Industry gears down following prohibitory ordersThe virus caseload has surged in the Tarai plains, the country's industrial heartland. Output is down 50 percent on subdued demand and labour shortage.
Factories are starting to cut output sharply as lockdowns come into place in several areas and the Kathmandu Valley prepares to close from Thursday, in response to the escalating second wave of the Covid-19 pandemic.
The manufacturing sector has received another blow just as it was heading towards recovery following the painful 2020 lockdown and movement restrictions, industrialists said, and if the stay-home order draws out, they will be forced to cut jobs on a massive scale.
According to factory owners in Birgunj and Bhairahawa, production is down by 50 percent on subdued demand and a labour shortage.
Dinesh Shrestha, vice-president (industry) of the Federation of Nepalese Chambers of Commerce and Industry, said the impact of the second wave of Covid-19 has been felt in the country's major industrial hubs.
“The actual data is yet to come in, but the effects of the second wave are clearly evident. Everyone is worried about how long the outbreak will last.”

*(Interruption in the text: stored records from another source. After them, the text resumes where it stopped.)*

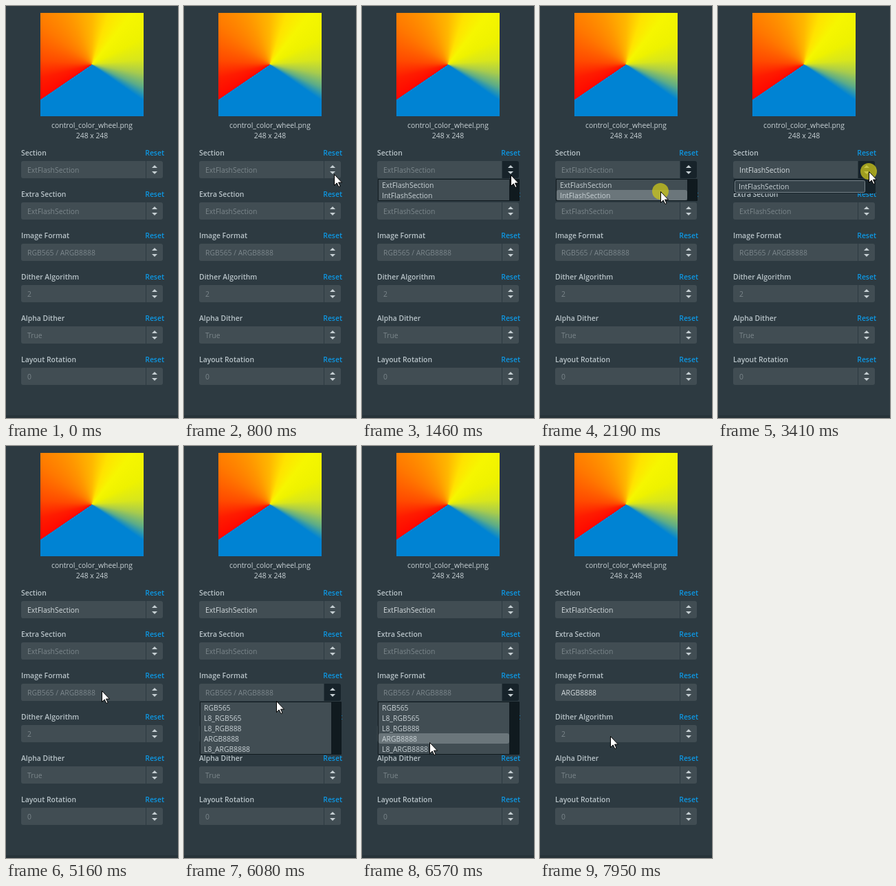
An HTML page that plays this animation: 250 px wide and 598 px high, repeating every 8 s.

```html
<!DOCTYPE html>
<html lang="en">
<head>
<meta charset="utf-8">
<title>Image settings</title>
<style>
  html, body { margin: 0; width: 100%; height: 100%; overflow: hidden; background: #2d3a41; }
  #wheel {
    position: absolute; left: 50px; top: 10px; width: 150px; height: 150px;
    background: conic-gradient(#ffb800 0deg, #ffe200 18deg, #f6f600 38deg, #eef200 62deg,
      #d8e61c 84deg, #a8cc4c 100deg, #5cac88 114deg, #0083d3 125deg, #0083d3 235.6deg,
      #ff0800 236deg, #ff1c00 255deg, #ff4a00 275deg, #ff7800 308deg, #ff9600 335deg, #ffb800 360deg);
  }
  svg { position: absolute; left: 0; top: 0; }
  text { font: 10.4px "Open Sans", "Noto Sans", sans-serif; fill: #c8d1d5; }
  .label { font-weight: 600; fill: #b9c4c9; }
  .reset { font-weight: 600; fill: #0d98e4; text-anchor: end; }
  .title { text-anchor: middle; }
  .value { fill: #7b868b; }
  .value.set { fill: #d3dadd; }
  .box { fill: #414d53; }
  .button.open { fill: #17232a; }
  .arrow { fill: #c6cfd3; }
</style>
</head>
<body>
<div id="wheel"></div>
<svg id="stage" width="250" height="598" viewBox="0 0 250 598"></svg>
<script>
const LOOP = 8000;
const ROW = 15;
const stage = document.getElementById('stage');

function add(parent, tag, attrs, text) {
  const el = document.createElementNS('http://www.w3.org/2000/svg', tag);
  for (const key in attrs) el.setAttribute(key, attrs[key]);
  if (text) el.textContent = text;
  parent.appendChild(el);
  return el;
}

function show(el, on) {
  el.setAttribute('visibility', on ? 'visible' : 'hidden');
}

function makeField(label, value, y) {
  add(stage, 'text', { class: 'label', x: 22, y: y - 8 }, label);
  add(stage, 'text', { class: 'reset', x: 230, y: y - 8 }, 'Reset');
  add(stage, 'path', { class: 'box', d: `M203 ${y}H25q-3 0-3 3v19q0 3 3 3H203z` });
  const button = add(stage, 'path', { class: 'box button', d: `M204 ${y}h21q3 0 3 3v19q0 3-3 3h-21z` });
  add(stage, 'path', { class: 'arrow', d: `M212 ${y + 10}l4-4 4 4zM212 ${y + 15}l4 4 4-4z` });
  const text = add(stage, 'text', { class: 'value', x: 31, y: y + 17 }, value);
  return { button, text, value, y };
}

function makePopup(field, items) {
  const top = field.y + 26;
  const height = items.length * ROW + 2;
  const group = add(stage, 'g', {});
  add(group, 'rect', { x: 23, y: top, width: 206, height, rx: 1, fill: '#101a1f' });
  add(group, 'rect', { x: 24, y: top + 1, width: 190, height: height - 2, fill: '#414d53' });
  const hover = add(group, 'rect', { x: 24, y: top, width: 190, height: ROW, rx: 3, fill: '#6b767b' });
  items.forEach((name, i) => add(group, 'text', { x: 29, y: top + 13 + i * ROW }, name));
  return { group, hover, top, count: items.length };
}

add(stage, 'rect', { x: 0, y: 594, width: 250, height: 4, fill: '#273339' });
add(stage, 'text', { class: 'title', x: 125, y: 177 }, 'control_color_wheel.png');
add(stage, 'text', { class: 'title', x: 125, y: 192 }, '248 x 248');

const fields = [
  ['Section', 'ExtFlashSection'],
  ['Extra Section', 'ExtFlashSection'],
  ['Image Format', 'RGB565 / ARGB8888'],
  ['Dither Algorithm', '2'],
  ['Alpha Dither', 'True'],
  ['Layout Rotation', '0']
].map(([label, value], i) => makeField(label, value, 225 + i * 60));

const section = fields[0], format = fields[2];

// spans: [button pressed, list open, closed]; picks: [time, chosen value]
const combos = [
  {
    field: section,
    popup: makePopup(section, ['ExtFlashSection', 'IntFlashSection']),
    spans: [[1030, 1080, 2380], [3370, 3440, 4240]],
    picks: [[2380, 'IntFlashSection'], [4240, 'ExtFlashSection']]
  },
  {
    field: format,
    popup: makePopup(format, ['RGB565', 'L8_RGB565', 'L8_RGB888', 'ARGB8888', 'L8_ARGB8888']),
    spans: [[5770, 5820, 7030]],
    picks: [[7030, 'ARGB8888']]
  }
];

// Briefly shown while the list unfolds
const unfolding = add(stage, 'g', {});
add(unfolding, 'rect', { x: 23, y: 251, width: 206, height: 21, fill: '#17232a' });
add(unfolding, 'rect', { x: 24.5, y: 253.5, width: 189, height: 17, rx: 2, fill: '#354249', stroke: '#77838a' });
add(unfolding, 'text', { x: 30, y: 266 }, 'IntFlashSection');

const halo = add(stage, 'circle', { r: 12, fill: '#c6c21c', 'fill-opacity': .78 });
const cursor = add(stage, 'path', {
  d: 'M.5.5v16l3.7-3.6 2.7 5.6 2.2-1-2.6-5.4h5z',
  fill: '#fff', stroke: '#000', 'stroke-width': 1
});

// [time, x, y]
const path = [
  [280, 245, 245], [800, 218, 244], [1420, 218, 244], [1460, 216, 245],
  [1960, 175, 269], [2810, 175, 269], [3250, 219, 240], [3500, 219, 240],
  [3640, 203, 245], [3900, 180, 261], [4380, 180, 261], [4650, 148, 342],
  [4840, 148, 342], [5160, 139, 355], [5930, 139, 355], [6080, 134, 370],
  [6520, 99, 431], [6569, 99, 431], [6570, 98, 430], [7730, 98, 430], [7950, 102, 421]
];
const clicks = [[980, 1130], [2190, 2420], [3330, 3490], [4100, 4280], [5720, 5890], [6930, 7080]];
const within = (t, from, to) => t >= from && t < to;

function pointer(t) {
  const i = path.findIndex(key => key[0] > t);
  if (i === 0) return path[0].slice(1);
  if (i < 0) return path[path.length - 1].slice(1);
  const [t0, x0, y0] = path[i - 1], [t1, x1, y1] = path[i];
  const k = (t - t0) / (t1 - t0);
  return [Math.round(x0 + (x1 - x0) * k), Math.round(y0 + (y1 - y0) * k)];
}

function drawCombo({ field, popup, spans, picks }, t, x, y) {
  const pick = picks.filter(p => t >= p[0]).pop();
  field.text.textContent = pick ? pick[1] : field.value;
  field.text.classList.toggle('set', !!pick);
  field.button.classList.toggle('open', spans.some(s => within(t, s[0], s[2])));

  const open = spans.some(s => within(t, s[1], s[2]));
  const row = Math.floor((y - popup.top - 1) / ROW);
  show(popup.group, open);
  show(popup.hover, open && x < 214 && row >= 0 && row < popup.count);
  popup.hover.setAttribute('y', popup.top + 1 + row * ROW);
}

function draw(t) {
  const [x, y] = pointer(t);
  combos.forEach(combo => drawCombo(combo, t, x, y));
  show(unfolding, within(t, 3410, 3440));
  show(halo, clicks.some(c => within(t, ...c)));
  halo.setAttribute('cx', x);
  halo.setAttribute('cy', y);
  show(cursor, t >= 280);
  cursor.setAttribute('transform', `translate(${x} ${y})`);
}

const start = performance.now();
function tick() {
  draw((performance.now() - start) % LOOP);
  requestAnimationFrame(tick);
}
tick();
</script>
</body>
</html>
```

The virus caseload has surged in the Tarai plains, the industrial heartland of the country. "Output in key production centres like Birgunj and Bhairahawa has declined by 50 percent. Production in Nepalgunj is almost zero which has become a coronavirus hotspot," said Shrestha.
"Factories in Kathmandu and Pokhara are worried about the future,” Shrestha told the Post.
According to the follow-up survey report on the impact of Covid-19 on the Nepali economy published by Nepal Rastra Bank in January, 54 percent of the manufacturers and businesses have resumed full operation.
Industries that were operating at 28.77 percent of capacity had bounced back to 50.51 percent of capacity as of the date of the survey. Employment in the manufacturing sector has also improved from 77.50 percent to 87.51 percent.
“We asked the government to include people employed in industry and in the retail sector in the vaccination drive so that supply would not be disrupted, but it did not happen,” Shrestha said. "If the situation worsens, retailers will not be in a position to take risks," he added.
The business community had urged the government to seal the southern border and suspend flights originating in the immediate neighbour India, which has turned into a near corona disaster zone.
Industrialists said that lockdown cannot be an option as its impact can be negative, not only for the economy but for daily wage earners too.
Mahesh Shah, head of production at Asian Biscuits and Confectionery, said that the second wave of the pandemic had started impacting regular supply of raw materials required for production.
“We import 25 percent of the raw materials for producing biscuits, noodles, confectionery and beverages,” Shah said. Asian Biscuits and Confectionery produces brands like Goodlife Digestive Biscuit, RumPum Noodles, Preeti Noodles, 2PM Noodles, Imli Bomb and Choco Luv.
The company was sourcing its raw materials from India and third countries, but with the second wave severely impacting the southern neighbour, shipments are getting delayed and prices have also increased, he said.
“Besides biscuits, the production of noodles and confectionery has dropped by 50 percent,” said Shah. “But demand for such products, especially biscuits, has increased in the market due to a decline in the illegal entry of biscuits from India.”
The second wave of the pandemic has spread distress among footwear manufacturers as it has come at the height of the peak season when demand from schools and colleges jump, insiders said. The wedding season has also started, but cancelled celebrations means lost sales.
According to Krishna Kumar Phuyal, president of the Footwear Manufacturers Association of Nepal, they are seeing a plunge in demand in the market due to the second wave of the virus that has triggered lockdowns.
“Footwear factories have slashed production in the past 10 days,” he said. “It may fall further.”
As per a central bank report, 96 percent of the factories were shuttered during the lockdown last year. The Covid-19 related lockdown and localised restrictions dragged the economy into negative territory, and it recorded a negative growth of 1.99 percent in the last fiscal year.
According to the Central Bureau of Statistics, in the fourth quarter of the last fiscal year 2019-20 ended mid-July, the country’s economic growth rate, or output of the gross domestic product, plunged 15.4 percent compared to the same period in 2018-19, which resulted in a year-on-year negative growth rate of 1.99 percent.
This is the first annual negative growth rate since 1982-83 when Nepal’s economic growth rate plunged to -2.97 percent, according to the World Bank.
The negative growth rate continued in the first quarter of the current fiscal year 2020-21. The economic growth rate contracted by -4.6 percent in the first quarter of the current fiscal year 2020-21 compared to the same period in 2019-20, owing to localised restrictions even though the lockdown imposed on March 24 was lifted on July 21 last year.
Another survey conducted by the Ministry of Industry, Commerce and Supplies from November 2 to December 1 in the last year on 37 businesses showed that 89.19 percent of firms were operating partially, while 10.81 percent had closed completely. Among the firms that shut down, 75 percent were small and micro enterprises.